Ornamental pear trees are beautiful but they are invasive
CINCINNATI (AP) — It’s finally spring and the callery pear trees — white and beautiful — along highways and suburban cul-de-sacs are flowering again.
Once called a “marvel” by those who first brought them to America, they are now described as a scourge on the environment.
This January, the trees were placed on Ohio’s invasive species list, meaning in-state nurseries and landscapers must phase out selling the trees over the next five years, said local scientist and University of Cincinnati biological science professor Theresa Culley.
Culley has helped lead the charge to stop the spread of these trees.
After first being introduced in the end of 19th century, Callery pear trees from Asia became one of the most popular decorative trees in America by the mid-20th century — until they began reproducing and spreading uncontrollably.
Originally, they were introduced to save a valuable crop of pear trees that suffered from a destructive disease known as fire blight.
American horticulturists liked them so much that they started doing selective breeding (in scientific lingo, creating cultivars) to make the branches stronger and to get the prettiest shapes out of the trees.
That’s where we got the Bradford pear, Cleveland Select, Aristocrat and other breeds of ornamental pear trees.

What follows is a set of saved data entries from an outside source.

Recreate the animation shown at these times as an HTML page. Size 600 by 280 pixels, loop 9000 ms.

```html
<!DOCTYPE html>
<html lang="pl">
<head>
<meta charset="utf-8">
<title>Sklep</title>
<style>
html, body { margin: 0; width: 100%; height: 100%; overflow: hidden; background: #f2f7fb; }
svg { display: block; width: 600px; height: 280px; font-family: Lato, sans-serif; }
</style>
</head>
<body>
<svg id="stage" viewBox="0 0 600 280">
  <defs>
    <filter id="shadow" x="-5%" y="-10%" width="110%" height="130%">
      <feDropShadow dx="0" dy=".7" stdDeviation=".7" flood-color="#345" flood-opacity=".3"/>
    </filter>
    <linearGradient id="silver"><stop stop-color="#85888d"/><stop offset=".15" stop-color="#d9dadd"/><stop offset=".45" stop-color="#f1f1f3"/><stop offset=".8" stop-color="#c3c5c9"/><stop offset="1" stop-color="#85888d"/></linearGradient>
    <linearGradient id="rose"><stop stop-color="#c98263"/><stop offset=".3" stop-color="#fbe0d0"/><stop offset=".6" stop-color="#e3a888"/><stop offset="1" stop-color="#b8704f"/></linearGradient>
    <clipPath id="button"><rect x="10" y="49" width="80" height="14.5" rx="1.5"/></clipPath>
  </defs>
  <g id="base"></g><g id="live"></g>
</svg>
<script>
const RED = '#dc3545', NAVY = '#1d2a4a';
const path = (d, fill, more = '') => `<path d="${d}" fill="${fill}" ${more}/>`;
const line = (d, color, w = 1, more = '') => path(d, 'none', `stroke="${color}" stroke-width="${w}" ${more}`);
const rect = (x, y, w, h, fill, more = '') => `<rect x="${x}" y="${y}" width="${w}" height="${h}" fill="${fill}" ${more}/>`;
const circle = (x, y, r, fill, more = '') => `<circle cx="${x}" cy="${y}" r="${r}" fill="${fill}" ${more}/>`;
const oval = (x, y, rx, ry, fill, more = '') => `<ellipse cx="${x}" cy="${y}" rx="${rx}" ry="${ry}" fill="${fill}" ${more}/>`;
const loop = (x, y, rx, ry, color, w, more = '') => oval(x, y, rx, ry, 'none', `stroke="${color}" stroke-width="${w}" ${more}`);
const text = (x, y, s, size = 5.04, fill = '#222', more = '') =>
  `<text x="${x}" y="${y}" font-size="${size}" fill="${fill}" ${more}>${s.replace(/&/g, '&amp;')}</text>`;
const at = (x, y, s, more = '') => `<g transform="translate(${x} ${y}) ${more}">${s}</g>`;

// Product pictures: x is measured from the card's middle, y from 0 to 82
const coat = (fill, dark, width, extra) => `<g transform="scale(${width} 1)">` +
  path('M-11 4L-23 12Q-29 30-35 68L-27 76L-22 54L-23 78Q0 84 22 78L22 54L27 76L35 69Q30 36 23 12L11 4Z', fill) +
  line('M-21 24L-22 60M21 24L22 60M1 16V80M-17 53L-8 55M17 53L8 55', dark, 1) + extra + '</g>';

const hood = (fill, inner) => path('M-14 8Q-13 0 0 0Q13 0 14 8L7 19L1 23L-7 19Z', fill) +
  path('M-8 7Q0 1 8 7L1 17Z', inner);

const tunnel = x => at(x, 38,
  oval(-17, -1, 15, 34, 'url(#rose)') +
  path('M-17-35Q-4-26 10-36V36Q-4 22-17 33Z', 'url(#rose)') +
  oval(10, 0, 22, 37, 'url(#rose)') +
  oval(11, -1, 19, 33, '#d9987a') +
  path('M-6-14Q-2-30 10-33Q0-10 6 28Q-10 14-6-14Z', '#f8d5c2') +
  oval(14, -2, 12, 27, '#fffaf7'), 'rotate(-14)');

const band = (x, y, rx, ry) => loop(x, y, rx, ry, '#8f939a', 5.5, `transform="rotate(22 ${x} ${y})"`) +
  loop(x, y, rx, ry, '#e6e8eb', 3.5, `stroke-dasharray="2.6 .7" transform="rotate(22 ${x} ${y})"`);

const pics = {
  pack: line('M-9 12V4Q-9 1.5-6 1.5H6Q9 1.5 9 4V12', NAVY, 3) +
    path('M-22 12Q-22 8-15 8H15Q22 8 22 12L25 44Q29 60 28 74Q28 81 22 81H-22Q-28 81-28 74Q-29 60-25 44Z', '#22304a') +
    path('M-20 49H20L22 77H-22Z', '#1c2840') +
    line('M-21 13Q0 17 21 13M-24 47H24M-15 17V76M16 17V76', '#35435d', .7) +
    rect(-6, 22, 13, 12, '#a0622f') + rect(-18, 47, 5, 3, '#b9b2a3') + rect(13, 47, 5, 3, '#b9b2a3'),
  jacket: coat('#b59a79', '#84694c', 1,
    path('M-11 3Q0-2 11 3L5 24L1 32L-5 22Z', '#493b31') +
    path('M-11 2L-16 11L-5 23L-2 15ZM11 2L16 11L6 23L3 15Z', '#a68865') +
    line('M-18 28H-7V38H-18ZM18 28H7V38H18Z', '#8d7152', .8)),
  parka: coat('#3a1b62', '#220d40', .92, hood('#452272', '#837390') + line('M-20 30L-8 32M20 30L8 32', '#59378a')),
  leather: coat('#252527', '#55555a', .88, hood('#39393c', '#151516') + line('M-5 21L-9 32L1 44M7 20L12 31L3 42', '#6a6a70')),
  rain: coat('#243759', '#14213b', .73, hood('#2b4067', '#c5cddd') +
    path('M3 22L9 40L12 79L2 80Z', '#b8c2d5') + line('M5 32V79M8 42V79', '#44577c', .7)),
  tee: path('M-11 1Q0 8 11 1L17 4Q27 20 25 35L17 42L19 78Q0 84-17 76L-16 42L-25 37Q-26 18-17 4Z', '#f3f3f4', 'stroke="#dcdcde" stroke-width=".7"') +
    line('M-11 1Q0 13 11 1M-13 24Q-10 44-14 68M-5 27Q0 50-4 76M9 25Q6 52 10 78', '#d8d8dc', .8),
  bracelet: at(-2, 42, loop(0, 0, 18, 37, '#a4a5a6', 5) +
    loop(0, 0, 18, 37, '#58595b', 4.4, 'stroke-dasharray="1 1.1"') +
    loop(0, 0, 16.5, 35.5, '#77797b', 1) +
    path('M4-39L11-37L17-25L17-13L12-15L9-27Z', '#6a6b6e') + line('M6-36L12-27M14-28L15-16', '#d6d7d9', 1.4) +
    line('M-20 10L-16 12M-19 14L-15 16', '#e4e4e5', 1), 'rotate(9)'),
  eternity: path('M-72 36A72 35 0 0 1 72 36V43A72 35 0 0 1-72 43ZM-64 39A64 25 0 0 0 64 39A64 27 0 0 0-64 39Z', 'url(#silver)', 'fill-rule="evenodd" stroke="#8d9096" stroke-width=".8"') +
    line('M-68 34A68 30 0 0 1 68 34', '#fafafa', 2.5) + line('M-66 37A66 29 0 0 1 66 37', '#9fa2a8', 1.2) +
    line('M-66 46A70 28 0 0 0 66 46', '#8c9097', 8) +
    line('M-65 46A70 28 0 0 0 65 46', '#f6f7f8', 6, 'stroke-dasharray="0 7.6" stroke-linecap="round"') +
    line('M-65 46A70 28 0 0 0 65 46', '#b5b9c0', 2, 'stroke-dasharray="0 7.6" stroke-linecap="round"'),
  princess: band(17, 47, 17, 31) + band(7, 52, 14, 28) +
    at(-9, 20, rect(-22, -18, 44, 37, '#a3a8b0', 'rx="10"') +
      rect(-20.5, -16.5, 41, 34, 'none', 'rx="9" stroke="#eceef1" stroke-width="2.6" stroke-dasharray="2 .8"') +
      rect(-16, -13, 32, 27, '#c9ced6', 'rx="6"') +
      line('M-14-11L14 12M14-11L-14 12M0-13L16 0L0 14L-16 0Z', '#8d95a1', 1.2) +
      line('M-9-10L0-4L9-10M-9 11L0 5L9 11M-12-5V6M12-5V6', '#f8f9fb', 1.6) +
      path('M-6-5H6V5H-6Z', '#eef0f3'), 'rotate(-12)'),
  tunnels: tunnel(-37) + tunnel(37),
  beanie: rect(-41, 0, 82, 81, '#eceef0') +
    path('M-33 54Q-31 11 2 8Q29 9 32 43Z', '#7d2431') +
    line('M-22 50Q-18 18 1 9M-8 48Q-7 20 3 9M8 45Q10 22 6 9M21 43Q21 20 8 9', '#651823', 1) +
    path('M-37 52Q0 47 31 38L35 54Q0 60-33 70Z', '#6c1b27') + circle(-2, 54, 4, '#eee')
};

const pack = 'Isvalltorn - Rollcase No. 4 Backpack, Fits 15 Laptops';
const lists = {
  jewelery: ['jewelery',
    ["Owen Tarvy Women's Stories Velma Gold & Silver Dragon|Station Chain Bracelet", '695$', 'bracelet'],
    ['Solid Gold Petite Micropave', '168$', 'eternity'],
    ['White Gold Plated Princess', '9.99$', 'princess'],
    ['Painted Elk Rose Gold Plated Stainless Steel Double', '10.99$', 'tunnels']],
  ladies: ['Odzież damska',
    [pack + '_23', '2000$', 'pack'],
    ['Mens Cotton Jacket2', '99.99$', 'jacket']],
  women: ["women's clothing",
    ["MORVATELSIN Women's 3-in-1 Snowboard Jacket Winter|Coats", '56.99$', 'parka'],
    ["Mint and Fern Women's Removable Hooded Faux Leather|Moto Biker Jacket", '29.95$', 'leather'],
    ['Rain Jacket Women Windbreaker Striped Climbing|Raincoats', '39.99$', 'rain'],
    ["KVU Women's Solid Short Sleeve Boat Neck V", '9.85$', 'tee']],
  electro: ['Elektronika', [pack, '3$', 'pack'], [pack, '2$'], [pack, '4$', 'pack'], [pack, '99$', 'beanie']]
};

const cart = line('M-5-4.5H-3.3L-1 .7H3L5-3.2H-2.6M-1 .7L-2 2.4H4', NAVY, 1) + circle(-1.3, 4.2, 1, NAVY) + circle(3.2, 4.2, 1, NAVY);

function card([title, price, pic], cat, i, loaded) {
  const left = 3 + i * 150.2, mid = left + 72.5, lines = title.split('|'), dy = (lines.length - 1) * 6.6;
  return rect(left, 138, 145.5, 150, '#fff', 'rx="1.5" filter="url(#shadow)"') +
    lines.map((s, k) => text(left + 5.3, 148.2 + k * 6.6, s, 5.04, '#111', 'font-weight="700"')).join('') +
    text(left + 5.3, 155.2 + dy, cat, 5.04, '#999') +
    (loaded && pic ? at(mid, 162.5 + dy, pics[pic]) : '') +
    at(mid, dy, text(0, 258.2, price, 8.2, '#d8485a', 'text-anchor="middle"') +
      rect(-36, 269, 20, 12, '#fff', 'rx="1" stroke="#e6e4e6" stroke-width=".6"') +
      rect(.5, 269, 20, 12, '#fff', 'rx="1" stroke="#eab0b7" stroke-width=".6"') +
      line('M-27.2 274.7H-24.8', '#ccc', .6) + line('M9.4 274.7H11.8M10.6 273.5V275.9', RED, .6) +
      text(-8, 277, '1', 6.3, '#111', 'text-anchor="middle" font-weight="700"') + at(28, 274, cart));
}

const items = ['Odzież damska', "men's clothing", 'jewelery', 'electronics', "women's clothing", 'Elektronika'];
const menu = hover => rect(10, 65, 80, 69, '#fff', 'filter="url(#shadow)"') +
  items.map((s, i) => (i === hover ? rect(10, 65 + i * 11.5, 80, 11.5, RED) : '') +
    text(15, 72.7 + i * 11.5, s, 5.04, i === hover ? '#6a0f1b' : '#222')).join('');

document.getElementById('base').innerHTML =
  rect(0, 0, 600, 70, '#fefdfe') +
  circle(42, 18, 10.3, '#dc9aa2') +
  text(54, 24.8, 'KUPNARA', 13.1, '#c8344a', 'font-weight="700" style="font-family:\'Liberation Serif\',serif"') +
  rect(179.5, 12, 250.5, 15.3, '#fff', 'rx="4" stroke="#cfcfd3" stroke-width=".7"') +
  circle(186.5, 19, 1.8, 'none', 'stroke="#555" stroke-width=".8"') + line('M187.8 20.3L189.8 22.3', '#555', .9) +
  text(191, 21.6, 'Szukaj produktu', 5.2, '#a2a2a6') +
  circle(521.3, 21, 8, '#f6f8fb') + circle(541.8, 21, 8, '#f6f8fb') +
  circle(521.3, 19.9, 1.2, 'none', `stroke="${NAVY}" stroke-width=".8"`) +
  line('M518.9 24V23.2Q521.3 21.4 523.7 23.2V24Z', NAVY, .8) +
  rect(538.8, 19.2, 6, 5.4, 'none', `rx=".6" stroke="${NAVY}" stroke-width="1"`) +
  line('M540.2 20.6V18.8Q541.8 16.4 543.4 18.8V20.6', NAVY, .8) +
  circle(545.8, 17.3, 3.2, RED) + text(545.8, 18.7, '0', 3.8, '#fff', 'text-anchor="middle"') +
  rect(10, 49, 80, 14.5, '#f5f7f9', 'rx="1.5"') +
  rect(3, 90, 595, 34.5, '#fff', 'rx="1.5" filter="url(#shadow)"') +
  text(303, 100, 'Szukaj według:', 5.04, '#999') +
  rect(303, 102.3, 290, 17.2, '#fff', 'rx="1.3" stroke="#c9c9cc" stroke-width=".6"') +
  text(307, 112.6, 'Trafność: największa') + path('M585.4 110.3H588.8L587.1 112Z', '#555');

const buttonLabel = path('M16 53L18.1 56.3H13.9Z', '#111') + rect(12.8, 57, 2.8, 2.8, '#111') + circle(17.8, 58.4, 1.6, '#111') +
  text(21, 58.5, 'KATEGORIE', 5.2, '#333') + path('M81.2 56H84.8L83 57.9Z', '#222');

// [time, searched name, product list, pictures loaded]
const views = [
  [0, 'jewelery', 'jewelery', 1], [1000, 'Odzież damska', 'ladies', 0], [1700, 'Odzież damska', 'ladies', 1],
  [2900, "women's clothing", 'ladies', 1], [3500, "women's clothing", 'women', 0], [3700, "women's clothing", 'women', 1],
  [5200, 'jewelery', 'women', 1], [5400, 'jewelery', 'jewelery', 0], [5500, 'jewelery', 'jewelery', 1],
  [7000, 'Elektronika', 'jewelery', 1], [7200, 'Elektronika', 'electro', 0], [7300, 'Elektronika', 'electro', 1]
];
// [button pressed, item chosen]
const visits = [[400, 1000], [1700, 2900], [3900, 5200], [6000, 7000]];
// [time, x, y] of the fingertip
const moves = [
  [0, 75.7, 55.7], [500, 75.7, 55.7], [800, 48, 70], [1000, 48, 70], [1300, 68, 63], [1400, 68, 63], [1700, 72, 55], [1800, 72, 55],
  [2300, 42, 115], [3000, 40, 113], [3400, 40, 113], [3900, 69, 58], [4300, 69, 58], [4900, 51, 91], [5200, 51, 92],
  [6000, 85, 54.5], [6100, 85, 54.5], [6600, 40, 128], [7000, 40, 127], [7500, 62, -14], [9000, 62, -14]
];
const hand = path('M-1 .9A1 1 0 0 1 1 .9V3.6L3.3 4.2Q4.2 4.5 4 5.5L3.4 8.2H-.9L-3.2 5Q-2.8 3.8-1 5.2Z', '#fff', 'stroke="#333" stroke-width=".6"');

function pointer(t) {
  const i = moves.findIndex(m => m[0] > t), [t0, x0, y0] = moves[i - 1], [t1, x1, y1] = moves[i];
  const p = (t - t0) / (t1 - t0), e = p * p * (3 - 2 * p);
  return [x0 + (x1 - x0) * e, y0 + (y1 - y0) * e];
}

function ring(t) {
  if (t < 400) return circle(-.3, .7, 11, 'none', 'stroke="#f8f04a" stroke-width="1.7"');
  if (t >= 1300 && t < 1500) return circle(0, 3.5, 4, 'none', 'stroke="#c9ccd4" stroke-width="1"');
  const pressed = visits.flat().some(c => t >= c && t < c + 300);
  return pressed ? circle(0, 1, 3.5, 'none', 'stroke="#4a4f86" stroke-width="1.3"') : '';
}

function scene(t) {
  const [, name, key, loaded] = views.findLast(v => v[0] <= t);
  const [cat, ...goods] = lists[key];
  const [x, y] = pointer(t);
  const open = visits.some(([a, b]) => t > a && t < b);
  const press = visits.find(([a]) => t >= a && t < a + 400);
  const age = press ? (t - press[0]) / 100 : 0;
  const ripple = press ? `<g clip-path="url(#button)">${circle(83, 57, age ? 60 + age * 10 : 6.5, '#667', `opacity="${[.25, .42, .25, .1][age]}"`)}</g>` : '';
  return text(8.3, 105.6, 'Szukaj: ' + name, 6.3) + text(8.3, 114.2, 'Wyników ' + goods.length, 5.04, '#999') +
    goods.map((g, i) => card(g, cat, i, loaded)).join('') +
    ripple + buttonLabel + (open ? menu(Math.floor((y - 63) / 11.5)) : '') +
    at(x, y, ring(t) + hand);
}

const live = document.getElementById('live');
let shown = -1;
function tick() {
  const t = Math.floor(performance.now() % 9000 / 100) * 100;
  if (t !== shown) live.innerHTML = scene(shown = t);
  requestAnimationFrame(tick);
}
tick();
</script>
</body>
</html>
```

“Not only were they beautiful, fast growing, and inexpensive, but they were also extremely tolerant of different growing conditions,” Culley wrote in an article last year for “Arnoldia,” the magazine for Harvard University’s Arnold Arboretum. “As each successive year revealed more and more wild pears blooming, public alarm began to sound.”
The original commercially-available tree, the Bradford, was sterile, unable to reproduce when they were planted en masse in America.
To the shock of many, though, the trees were appearing along forest edges, wetlands and within forests.
The different cultivars “are capable of cross-pollinating with any other tree of the same species if they are genetically different,” Culley said.
And that’s what happened, the cultivars begun cross-pollinating and bearing fruit, which leads to reproduction.
Now, Callery pears and their cultivars are present throughout the Midwest and East Coast of the United States and spreading north. They can now be found growing wild on the outskirts of Madison, Wisconsin, where the trees were initially never expected to survive.
No. 1: They are one of the first trees to bloom and last to drop their leaves, and so they crowd out other native plants.
No. 2: Their branches tend to become structurally unsound and potentially dangerous after about 15 years.
No. 3: The white flowers stink and the fruit, after they fall, leave a slippery mess on sidewalks and roads.
Culley said the new rule in Ohio allows a 5-year phase out to soften the blow to businesses that sell the pear trees.
“More and more states are starting to enact regulation,” said Culley, who is a former board member and president of the Ohio Invasive Species Council. “Ohio is becoming a leader.”
It’s a classic case of man’s best intentions going horribly wrong, Culley said, but communities are working to change that — like Lebanon in Southwest Ohio.
The city plans to proactively cut down all of the city-owned Callery pear trees and is encouraging its residents to do the same.
“If you have a Callery pear on your property, it is recommended to consider replacing it with a good native alternative,” Lebanon Town Hall News’ April edition reads.
A few alternatives for trees that grow from small to medium size and provide nice spring blooms?
“Red buckeye, serviceberry, redbud, yellowbud, blackhaw viburnum and flowering dogwood.”
Information from: The Cincinnati Enquirer, http://www.enquirer.com